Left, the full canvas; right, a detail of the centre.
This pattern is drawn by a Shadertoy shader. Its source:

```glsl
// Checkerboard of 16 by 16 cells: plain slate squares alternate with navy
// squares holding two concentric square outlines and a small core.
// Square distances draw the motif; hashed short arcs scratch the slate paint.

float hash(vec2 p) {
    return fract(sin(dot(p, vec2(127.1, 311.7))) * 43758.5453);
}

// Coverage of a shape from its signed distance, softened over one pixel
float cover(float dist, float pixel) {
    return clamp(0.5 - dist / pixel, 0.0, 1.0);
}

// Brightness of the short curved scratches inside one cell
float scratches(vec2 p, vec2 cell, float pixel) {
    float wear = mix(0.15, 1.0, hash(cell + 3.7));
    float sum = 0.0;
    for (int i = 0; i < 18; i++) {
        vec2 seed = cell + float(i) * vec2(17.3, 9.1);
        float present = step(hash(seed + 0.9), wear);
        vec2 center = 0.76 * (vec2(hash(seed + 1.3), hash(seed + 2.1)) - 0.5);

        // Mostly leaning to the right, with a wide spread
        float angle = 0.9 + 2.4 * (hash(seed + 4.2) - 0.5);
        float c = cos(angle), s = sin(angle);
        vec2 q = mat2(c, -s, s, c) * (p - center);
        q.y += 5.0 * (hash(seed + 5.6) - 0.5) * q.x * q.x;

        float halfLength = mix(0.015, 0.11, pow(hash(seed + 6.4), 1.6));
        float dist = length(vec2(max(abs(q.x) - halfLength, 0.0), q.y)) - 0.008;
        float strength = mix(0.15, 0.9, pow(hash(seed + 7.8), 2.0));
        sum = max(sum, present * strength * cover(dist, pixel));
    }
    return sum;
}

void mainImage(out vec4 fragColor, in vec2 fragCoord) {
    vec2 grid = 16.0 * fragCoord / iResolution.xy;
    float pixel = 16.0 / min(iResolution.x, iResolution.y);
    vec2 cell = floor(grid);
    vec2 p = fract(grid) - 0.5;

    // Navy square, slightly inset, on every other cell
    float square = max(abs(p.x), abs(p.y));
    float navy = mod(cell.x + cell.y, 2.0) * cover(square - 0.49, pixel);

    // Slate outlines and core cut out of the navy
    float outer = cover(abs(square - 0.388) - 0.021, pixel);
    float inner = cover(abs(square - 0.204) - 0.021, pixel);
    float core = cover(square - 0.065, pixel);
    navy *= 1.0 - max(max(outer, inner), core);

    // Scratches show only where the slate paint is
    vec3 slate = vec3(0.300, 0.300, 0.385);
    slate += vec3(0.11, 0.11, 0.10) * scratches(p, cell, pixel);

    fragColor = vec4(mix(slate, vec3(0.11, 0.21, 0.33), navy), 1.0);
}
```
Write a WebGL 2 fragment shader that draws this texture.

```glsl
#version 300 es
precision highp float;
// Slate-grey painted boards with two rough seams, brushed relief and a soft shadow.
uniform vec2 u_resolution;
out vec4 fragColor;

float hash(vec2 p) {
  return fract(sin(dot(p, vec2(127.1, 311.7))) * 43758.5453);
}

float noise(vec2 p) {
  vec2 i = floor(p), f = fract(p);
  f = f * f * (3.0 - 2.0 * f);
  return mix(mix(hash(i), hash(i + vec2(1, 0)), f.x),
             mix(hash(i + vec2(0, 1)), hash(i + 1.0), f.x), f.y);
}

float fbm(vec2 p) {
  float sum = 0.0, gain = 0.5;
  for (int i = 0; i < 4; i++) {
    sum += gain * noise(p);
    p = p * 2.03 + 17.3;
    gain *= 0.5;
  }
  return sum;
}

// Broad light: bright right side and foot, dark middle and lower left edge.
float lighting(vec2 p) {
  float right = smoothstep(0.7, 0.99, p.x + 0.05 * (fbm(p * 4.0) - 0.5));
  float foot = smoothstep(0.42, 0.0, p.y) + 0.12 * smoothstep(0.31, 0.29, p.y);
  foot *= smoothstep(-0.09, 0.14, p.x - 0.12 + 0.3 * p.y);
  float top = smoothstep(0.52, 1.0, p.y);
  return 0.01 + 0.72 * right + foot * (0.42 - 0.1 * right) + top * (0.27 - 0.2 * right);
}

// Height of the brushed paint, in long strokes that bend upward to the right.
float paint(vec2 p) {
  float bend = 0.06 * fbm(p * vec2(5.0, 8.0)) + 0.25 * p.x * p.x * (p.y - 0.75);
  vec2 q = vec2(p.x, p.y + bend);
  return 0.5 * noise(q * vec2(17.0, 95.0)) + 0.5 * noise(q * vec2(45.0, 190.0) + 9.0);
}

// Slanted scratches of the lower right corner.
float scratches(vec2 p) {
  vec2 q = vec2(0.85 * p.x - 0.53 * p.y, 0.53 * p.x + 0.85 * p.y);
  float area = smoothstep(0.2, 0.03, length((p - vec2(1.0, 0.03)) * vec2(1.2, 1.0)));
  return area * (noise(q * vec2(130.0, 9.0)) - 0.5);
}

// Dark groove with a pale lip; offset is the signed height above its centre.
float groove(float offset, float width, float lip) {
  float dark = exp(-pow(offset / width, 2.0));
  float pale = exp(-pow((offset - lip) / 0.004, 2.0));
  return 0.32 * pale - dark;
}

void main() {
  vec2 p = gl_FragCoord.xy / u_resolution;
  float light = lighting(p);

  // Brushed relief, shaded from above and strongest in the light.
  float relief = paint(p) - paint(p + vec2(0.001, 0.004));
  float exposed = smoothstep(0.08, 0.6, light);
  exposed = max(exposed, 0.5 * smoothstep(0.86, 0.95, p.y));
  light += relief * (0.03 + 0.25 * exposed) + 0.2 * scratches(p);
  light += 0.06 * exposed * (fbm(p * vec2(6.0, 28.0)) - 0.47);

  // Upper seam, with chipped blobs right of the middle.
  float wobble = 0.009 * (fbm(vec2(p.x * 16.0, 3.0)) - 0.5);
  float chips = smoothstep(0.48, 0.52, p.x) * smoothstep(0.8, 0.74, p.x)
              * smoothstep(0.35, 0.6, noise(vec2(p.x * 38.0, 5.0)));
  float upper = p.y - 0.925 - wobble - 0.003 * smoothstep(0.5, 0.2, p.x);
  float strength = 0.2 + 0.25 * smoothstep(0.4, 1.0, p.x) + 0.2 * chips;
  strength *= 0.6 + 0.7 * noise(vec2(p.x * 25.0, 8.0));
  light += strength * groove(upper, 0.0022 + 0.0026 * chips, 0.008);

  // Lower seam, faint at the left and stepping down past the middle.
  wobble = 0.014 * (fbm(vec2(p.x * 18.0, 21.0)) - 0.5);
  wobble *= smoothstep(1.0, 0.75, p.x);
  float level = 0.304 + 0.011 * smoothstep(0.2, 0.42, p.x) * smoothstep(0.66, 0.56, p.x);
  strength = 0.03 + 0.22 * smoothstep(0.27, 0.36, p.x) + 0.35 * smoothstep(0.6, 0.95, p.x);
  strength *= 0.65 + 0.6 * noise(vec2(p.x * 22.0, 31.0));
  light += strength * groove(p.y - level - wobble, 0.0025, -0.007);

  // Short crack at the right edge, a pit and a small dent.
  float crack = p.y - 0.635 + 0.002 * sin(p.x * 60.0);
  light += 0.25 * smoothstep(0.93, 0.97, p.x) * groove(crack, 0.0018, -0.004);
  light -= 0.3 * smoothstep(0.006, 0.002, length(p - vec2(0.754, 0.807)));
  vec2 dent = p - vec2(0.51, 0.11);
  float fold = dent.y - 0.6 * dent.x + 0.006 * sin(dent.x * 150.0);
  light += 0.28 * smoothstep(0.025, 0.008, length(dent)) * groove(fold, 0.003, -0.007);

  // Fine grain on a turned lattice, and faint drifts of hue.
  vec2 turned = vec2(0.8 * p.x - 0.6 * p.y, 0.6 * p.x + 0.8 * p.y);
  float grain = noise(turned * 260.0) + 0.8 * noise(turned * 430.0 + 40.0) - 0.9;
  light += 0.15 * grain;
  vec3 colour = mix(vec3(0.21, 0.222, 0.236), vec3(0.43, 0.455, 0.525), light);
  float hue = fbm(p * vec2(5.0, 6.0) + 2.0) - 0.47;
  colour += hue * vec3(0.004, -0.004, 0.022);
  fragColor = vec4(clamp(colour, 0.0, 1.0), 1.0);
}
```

■ PROMPT: For the string "pixel", report how many lines of the records contain it, giving the number only.

■ WRITTEN REPLY: 11